FORT LAUDERDALE, Fla. --Republican presidential candidate Jeb Bush went into historically Democratic territory on Friday to tell a predominantly African-American audience that the country's decades-long efforts to fight poverty are failing - and his record as Florida governor, especially in education, serves as a blueprint for a future presidency.
"For a half-century, this nation has pursued a `war on poverty' and massive government programs, funded with trillions of taxpayer dollars," Bush told the annual conference of the National Urban League, one of the nation's largest civil rights organizations. "This decades-long effort, while well intentioned, has been a losing one.
"So many people could do so much better in life if we could come together and get even a few big things right in government," Bush said. "I acted on that belief as governor of Florida. It's a record I'll gladly compare with anyone else in the field."
That includes Democratic front-runner Hillary Rodham Clinton, who for the first time of the 2016 campaign appeared with Bush at the same event.
Within moments of taking the stage, Clinton sought to draw distinctions between herself and Republicans, including a reminder of the federal government's poor response to Hurricane Katrina a decade ago during the administration of Bush's brother, former President George W. Bush.
She took square aim at Bush's "right to rise" campaign theme, which is also the name of the super PAC supporting his candidacy.
"I don't think you can credibly say that everyone has a 'right to rise' and then say you are for phasing out Medicare and repealing Obamacare. People can't rise if they can't afford health care," Clinton said. "They can't rise if the minimum wage is too low to live on. They can't rise if their governor makes it harder for them to get a college education. And you cannot seriously talk about the right to rise and support laws that deny the right to vote."
Clinton also lamented the deaths of Trayvon Martin and Sandra Bland and ticked off statistics on African Americans receiving disproportionately longer sentences than whites. Blacks are also three times more likely to be denied a mortgage loan than people who are white, she said.
"Race still plays a significant role in determining who gets ahead in America and who gets left behind," Clinton said. "And yes, while that's partly a legacy of discrimination that stretches back to the start of our nation, it is also because of discrimination that is still ongoing."
Clinton told the audience she has fought to tear down those barriers since her first job out of law school with the Children's Defense Fund. She said she fought for children's health insurance as first lady and spoke out on issues of economic equality for women.
"I'm planning to be president, and anybody who seeks that office has a responsibility to say it and, more than that, to grapple with the systemic inequities," she said. "I want you to know I see it and I hear you, and the racial disparities you work hard every day to overcome go against everything I believe in and everything I want to help America achieve."

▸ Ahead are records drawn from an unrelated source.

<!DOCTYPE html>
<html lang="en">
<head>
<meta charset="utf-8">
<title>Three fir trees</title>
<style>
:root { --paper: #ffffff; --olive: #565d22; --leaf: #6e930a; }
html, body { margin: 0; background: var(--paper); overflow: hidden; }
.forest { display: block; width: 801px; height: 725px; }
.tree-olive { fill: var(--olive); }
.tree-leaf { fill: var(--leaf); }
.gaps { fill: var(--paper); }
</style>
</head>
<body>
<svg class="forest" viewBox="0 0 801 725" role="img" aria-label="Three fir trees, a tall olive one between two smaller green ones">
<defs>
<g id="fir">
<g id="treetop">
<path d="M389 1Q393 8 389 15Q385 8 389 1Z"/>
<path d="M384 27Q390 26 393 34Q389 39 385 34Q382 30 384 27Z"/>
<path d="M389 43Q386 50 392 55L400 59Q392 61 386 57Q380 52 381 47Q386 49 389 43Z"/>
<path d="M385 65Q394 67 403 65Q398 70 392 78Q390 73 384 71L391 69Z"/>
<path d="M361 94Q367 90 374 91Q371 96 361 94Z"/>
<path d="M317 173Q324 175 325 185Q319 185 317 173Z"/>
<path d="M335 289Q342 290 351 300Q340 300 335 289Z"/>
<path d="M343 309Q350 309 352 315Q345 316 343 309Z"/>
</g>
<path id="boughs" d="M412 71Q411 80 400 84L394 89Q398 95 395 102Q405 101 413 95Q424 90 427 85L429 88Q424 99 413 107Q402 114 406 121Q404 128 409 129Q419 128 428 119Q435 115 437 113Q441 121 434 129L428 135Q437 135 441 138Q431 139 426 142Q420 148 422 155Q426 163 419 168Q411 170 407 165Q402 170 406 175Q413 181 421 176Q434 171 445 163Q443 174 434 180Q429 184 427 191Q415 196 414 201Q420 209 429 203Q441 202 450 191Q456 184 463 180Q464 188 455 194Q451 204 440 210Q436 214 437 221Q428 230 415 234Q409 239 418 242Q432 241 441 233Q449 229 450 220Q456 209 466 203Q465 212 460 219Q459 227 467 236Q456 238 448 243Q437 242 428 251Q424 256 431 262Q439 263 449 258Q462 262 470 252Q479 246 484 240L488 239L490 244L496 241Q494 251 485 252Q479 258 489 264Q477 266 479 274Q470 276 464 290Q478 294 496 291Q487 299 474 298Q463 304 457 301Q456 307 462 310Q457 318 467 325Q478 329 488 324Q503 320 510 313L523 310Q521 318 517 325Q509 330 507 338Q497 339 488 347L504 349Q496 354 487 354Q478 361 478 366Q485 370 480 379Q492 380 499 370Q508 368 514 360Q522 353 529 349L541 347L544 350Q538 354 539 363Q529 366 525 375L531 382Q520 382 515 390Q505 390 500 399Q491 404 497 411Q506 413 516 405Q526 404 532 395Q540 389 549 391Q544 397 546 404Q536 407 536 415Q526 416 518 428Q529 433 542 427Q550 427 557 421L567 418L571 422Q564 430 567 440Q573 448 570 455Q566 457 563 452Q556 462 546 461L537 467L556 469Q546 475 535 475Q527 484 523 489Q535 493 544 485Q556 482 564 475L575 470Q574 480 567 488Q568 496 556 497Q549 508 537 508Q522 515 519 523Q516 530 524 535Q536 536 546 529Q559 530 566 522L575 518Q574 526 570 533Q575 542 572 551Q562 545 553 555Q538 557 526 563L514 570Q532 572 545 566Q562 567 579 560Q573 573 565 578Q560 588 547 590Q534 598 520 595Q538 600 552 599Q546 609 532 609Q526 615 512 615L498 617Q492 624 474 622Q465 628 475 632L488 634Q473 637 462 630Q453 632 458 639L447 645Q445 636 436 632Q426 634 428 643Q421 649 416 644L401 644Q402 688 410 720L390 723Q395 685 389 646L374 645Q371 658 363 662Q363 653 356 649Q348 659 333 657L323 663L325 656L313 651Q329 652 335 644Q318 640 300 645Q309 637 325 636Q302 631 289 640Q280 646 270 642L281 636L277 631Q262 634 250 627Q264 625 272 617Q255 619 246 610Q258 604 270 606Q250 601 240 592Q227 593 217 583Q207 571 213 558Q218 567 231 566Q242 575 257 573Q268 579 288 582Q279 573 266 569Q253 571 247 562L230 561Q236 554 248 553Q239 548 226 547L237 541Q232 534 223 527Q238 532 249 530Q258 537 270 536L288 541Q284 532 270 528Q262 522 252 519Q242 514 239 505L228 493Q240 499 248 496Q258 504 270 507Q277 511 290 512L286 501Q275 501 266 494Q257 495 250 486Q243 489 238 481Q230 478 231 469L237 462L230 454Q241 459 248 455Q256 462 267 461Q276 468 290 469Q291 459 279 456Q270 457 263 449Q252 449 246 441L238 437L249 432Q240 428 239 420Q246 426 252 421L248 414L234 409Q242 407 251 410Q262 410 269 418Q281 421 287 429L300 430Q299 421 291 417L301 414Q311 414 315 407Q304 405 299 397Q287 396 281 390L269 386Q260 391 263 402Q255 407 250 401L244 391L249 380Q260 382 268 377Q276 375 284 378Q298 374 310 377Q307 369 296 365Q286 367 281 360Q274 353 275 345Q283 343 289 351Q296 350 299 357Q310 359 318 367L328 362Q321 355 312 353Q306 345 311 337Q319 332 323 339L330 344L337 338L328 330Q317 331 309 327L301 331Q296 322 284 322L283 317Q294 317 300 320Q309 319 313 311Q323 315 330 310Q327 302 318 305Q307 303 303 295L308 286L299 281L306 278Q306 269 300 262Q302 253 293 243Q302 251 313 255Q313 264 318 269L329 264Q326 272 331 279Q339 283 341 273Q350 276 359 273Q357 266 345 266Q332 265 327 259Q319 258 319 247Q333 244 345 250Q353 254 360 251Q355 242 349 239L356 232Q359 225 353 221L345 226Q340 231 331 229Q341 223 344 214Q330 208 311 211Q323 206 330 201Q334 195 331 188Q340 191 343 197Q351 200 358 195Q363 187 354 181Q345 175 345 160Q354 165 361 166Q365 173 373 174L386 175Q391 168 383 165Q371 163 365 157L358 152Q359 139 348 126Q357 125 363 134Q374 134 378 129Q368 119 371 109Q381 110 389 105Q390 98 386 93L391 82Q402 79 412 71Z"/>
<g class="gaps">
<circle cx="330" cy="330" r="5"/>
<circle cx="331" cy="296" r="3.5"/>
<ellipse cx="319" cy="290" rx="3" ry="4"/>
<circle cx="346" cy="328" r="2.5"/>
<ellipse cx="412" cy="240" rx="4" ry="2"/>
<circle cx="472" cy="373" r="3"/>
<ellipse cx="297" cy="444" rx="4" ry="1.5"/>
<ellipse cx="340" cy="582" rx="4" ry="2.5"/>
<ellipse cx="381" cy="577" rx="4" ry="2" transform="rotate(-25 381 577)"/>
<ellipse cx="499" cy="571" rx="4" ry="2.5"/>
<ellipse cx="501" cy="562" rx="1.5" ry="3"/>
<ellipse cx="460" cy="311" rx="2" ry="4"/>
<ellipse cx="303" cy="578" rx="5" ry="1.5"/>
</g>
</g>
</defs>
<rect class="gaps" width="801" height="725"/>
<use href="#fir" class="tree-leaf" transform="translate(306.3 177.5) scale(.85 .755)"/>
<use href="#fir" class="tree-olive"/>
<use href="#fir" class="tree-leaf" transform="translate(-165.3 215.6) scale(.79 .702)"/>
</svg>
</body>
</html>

Bush delivered his own set of reminders to the Urban League audience. He said that as Florida governor, he ordered the removal of the Confederate battle flag from the state capitol, raised the number of black judges and tripled the state's hiring of minority-owned businesses.

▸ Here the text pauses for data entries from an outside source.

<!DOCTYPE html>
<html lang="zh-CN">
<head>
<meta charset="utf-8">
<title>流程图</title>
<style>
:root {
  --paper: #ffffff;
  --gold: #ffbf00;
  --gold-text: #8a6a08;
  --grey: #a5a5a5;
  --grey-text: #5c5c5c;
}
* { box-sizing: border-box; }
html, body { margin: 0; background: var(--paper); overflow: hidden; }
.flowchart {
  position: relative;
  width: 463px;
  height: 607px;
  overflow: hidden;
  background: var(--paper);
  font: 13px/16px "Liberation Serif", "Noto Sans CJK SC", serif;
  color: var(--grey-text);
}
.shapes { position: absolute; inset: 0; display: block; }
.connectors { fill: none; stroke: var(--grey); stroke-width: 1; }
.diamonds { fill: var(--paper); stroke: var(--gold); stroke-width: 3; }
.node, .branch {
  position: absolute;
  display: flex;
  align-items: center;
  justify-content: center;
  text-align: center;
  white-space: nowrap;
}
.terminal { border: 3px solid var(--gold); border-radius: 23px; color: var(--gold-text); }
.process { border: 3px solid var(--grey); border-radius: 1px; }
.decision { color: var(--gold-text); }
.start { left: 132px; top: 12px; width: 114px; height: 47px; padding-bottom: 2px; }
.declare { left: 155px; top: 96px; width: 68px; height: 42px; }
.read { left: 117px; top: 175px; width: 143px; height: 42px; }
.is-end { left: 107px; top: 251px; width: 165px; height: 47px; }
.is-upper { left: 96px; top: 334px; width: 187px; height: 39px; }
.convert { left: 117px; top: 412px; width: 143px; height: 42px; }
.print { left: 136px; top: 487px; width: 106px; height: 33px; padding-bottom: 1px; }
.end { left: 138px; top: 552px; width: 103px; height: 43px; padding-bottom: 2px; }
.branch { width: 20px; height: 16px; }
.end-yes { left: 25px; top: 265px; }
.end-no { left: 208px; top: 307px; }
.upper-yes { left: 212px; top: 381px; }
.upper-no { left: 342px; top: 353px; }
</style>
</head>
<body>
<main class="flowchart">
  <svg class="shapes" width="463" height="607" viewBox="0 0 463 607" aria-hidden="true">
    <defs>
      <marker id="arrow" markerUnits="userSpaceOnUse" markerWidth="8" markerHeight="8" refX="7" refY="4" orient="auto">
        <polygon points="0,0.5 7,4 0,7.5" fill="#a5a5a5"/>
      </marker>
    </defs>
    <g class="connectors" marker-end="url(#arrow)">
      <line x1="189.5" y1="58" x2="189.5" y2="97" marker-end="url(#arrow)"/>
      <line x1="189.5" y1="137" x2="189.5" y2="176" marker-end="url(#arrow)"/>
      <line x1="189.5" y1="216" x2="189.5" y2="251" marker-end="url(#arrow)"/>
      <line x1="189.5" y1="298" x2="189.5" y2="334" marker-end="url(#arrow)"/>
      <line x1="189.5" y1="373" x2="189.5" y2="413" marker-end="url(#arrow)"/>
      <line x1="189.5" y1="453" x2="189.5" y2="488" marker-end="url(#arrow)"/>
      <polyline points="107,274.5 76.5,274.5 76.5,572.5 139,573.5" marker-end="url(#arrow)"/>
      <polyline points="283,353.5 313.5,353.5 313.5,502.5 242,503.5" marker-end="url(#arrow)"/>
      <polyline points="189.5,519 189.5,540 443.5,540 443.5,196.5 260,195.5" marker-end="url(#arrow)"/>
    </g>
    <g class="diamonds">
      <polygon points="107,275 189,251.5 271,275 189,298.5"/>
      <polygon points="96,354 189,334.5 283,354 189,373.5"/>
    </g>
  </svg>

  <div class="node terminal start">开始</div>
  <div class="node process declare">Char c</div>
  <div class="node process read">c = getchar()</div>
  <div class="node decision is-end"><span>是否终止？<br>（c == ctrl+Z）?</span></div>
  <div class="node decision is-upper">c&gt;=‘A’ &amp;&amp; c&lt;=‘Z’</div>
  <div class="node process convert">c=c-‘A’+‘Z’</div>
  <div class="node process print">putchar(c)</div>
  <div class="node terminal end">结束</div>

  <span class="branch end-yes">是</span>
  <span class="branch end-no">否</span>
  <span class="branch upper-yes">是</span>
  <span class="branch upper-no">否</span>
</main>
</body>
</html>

But he zeroed in on his efforts to reform education in the state by expanding school choice and raising test standards, hoping to connect with the African-American audience on what he called a critical issue to the nation's future.
"If we don't create an education system that allows young people to reach it, we're setting them up for a lifetime of failure," Bush said. "So you and I have to call this situation what it is - the worst inequality in America today, and the source of so many other inequalities."
Bush's time in office is not remembered as fondly by some Democrats in the state. State Sen. Arthenia Joyner, the Democratic leader in the state Senate, said Bush denied thousands of African Americans the right to vote by purging state's voter rolls. Joyner said Bush kept felons from restoring their voting rights and cut early voting hours as governor.
"If you are indeed sincere about being inclusive, then you need to first acknowledge your mistakes and unequivocally apologize directly the community you wronged," she wrote this week in a letter to Bush.
Others critics point to Bush signing into law the 2005 "stand your ground" legislation, which allows use of deadly force if people are in fear for their lives. Attorneys for neighborhood watch volunteer George Zimmerman, who shot and killed the teenage Martin in 2012 and was acquitted of murder, considered using a "stand your ground" defense in his case. Martin's parents were in the audience Friday.
Bush also had black supporters in the audience, including T. Willard Fair, who is president of the Urban League of Greater Miami and started a charter school with Bush. He praised Bush as "a different" Republican in an op-ed piece published Thursday in the Orlando Sentinel.
"I write this because I fear that many who look like me will do as I used to do before I met Jeb Bush - assume that if a candidate is Republican, they can't be for me," he wrote. "I'm writing today to tell you: `Not this Republican.' This Republican is different."
Bush told the crowd that he had changed as a person and as a politician following his 1994 gubernatorial loss. He said he went on a journey of "listening and learning" that included visits to 250 Florida schools and family courthouses to see firsthand cases of abused or neglected children. He also talked about his experience with Fair in building the charter school in one of Miami's poorest communities in the 1990s.
"It made me a better person, a better candidate in 1998, and a better governor in the eight years that followed," he said. "That experience still shapes the way I see the deep-seated challenges facing people in urban communities today."